Stored data:
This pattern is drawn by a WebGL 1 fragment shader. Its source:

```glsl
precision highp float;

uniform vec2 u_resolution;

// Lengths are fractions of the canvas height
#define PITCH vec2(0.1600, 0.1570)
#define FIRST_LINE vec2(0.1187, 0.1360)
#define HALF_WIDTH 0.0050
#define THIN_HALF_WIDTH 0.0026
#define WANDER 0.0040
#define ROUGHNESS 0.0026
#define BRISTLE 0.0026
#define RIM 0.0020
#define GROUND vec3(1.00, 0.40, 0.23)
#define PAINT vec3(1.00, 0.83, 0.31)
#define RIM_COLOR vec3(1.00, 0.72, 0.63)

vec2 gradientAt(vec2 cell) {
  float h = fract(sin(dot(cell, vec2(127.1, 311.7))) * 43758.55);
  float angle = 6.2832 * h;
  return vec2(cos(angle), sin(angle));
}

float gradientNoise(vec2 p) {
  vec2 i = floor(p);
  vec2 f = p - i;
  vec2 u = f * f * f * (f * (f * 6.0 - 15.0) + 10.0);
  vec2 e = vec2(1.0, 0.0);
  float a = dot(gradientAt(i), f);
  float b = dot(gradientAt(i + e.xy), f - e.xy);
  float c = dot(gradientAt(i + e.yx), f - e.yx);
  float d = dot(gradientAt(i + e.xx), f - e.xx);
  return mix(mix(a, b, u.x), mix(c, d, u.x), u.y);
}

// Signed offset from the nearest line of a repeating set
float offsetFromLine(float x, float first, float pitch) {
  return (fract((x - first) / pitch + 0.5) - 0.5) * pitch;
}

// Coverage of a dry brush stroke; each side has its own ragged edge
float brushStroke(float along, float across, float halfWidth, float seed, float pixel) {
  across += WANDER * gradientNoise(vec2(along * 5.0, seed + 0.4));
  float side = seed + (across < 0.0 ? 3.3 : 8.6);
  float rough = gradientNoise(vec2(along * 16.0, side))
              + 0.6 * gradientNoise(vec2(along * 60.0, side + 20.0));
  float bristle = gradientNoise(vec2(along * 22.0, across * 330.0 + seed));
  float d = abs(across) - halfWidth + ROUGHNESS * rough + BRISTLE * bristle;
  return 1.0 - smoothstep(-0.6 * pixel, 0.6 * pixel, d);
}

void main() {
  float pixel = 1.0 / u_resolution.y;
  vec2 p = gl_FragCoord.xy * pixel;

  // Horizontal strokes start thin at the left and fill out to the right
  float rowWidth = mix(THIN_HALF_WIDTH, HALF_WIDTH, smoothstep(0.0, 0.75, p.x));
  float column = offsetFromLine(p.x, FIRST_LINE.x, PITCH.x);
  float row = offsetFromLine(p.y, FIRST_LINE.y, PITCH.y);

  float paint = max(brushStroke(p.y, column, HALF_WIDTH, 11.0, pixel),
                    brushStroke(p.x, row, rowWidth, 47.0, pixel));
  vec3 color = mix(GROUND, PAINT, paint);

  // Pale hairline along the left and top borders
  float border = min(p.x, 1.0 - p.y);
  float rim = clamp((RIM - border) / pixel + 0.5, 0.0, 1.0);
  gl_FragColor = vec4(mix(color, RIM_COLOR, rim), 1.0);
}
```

WHAT YOU HAVE TO DO: Your job is to reproduce the data in full, with every line intact.

TASK ANSWER:
This pattern is drawn by a WebGL 1 fragment shader. Its source:

```glsl
precision highp float;

uniform vec2 u_resolution;

// Lengths are fractions of the canvas height
#define PITCH vec2(0.1600, 0.1570)
#define FIRST_LINE vec2(0.1187, 0.1360)
#define HALF_WIDTH 0.0050
#define THIN_HALF_WIDTH 0.0026
#define WANDER 0.0040
#define ROUGHNESS 0.0026
#define BRISTLE 0.0026
#define RIM 0.0020
#define GROUND vec3(1.00, 0.40, 0.23)
#define PAINT vec3(1.00, 0.83, 0.31)
#define RIM_COLOR vec3(1.00, 0.72, 0.63)

vec2 gradientAt(vec2 cell) {
  float h = fract(sin(dot(cell, vec2(127.1, 311.7))) * 43758.55);
  float angle = 6.2832 * h;
  return vec2(cos(angle), sin(angle));
}

float gradientNoise(vec2 p) {
  vec2 i = floor(p);
  vec2 f = p - i;
  vec2 u = f * f * f * (f * (f * 6.0 - 15.0) + 10.0);
  vec2 e = vec2(1.0, 0.0);
  float a = dot(gradientAt(i), f);
  float b = dot(gradientAt(i + e.xy), f - e.xy);
  float c = dot(gradientAt(i + e.yx), f - e.yx);
  float d = dot(gradientAt(i + e.xx), f - e.xx);
  return mix(mix(a, b, u.x), mix(c, d, u.x), u.y);
}

// Signed offset from the nearest line of a repeating set
float offsetFromLine(float x, float first, float pitch) {
  return (fract((x - first) / pitch + 0.5) - 0.5) * pitch;
}

// Coverage of a dry brush stroke; each side has its own ragged edge
float brushStroke(float along, float across, float halfWidth, float seed, float pixel) {
  across += WANDER * gradientNoise(vec2(along * 5.0, seed + 0.4));
  float side = seed + (across < 0.0 ? 3.3 : 8.6);
  float rough = gradientNoise(vec2(along * 16.0, side))
              + 0.6 * gradientNoise(vec2(along * 60.0, side + 20.0));
  float bristle = gradientNoise(vec2(along * 22.0, across * 330.0 + seed));
  float d = abs(across) - halfWidth + ROUGHNESS * rough + BRISTLE * bristle;
  return 1.0 - smoothstep(-0.6 * pixel, 0.6 * pixel, d);
}

void main() {
  float pixel = 1.0 / u_resolution.y;
  vec2 p = gl_FragCoord.xy * pixel;

  // Horizontal strokes start thin at the left and fill out to the right
  float rowWidth = mix(THIN_HALF_WIDTH, HALF_WIDTH, smoothstep(0.0, 0.75, p.x));
  float column = offsetFromLine(p.x, FIRST_LINE.x, PITCH.x);
  float row = offsetFromLine(p.y, FIRST_LINE.y, PITCH.y);

  float paint = max(brushStroke(p.y, column, HALF_WIDTH, 11.0, pixel),
                    brushStroke(p.x, row, rowWidth, 47.0, pixel));
  vec3 color = mix(GROUND, PAINT, paint);

  // Pale hairline along the left and top borders
  float border = min(p.x, 1.0 - p.y);
  float rim = clamp((RIM - border) / pixel + 0.5, 0.0, 1.0);
  gl_FragColor = vec4(mix(color, RIM_COLOR, rim), 1.0);
}
```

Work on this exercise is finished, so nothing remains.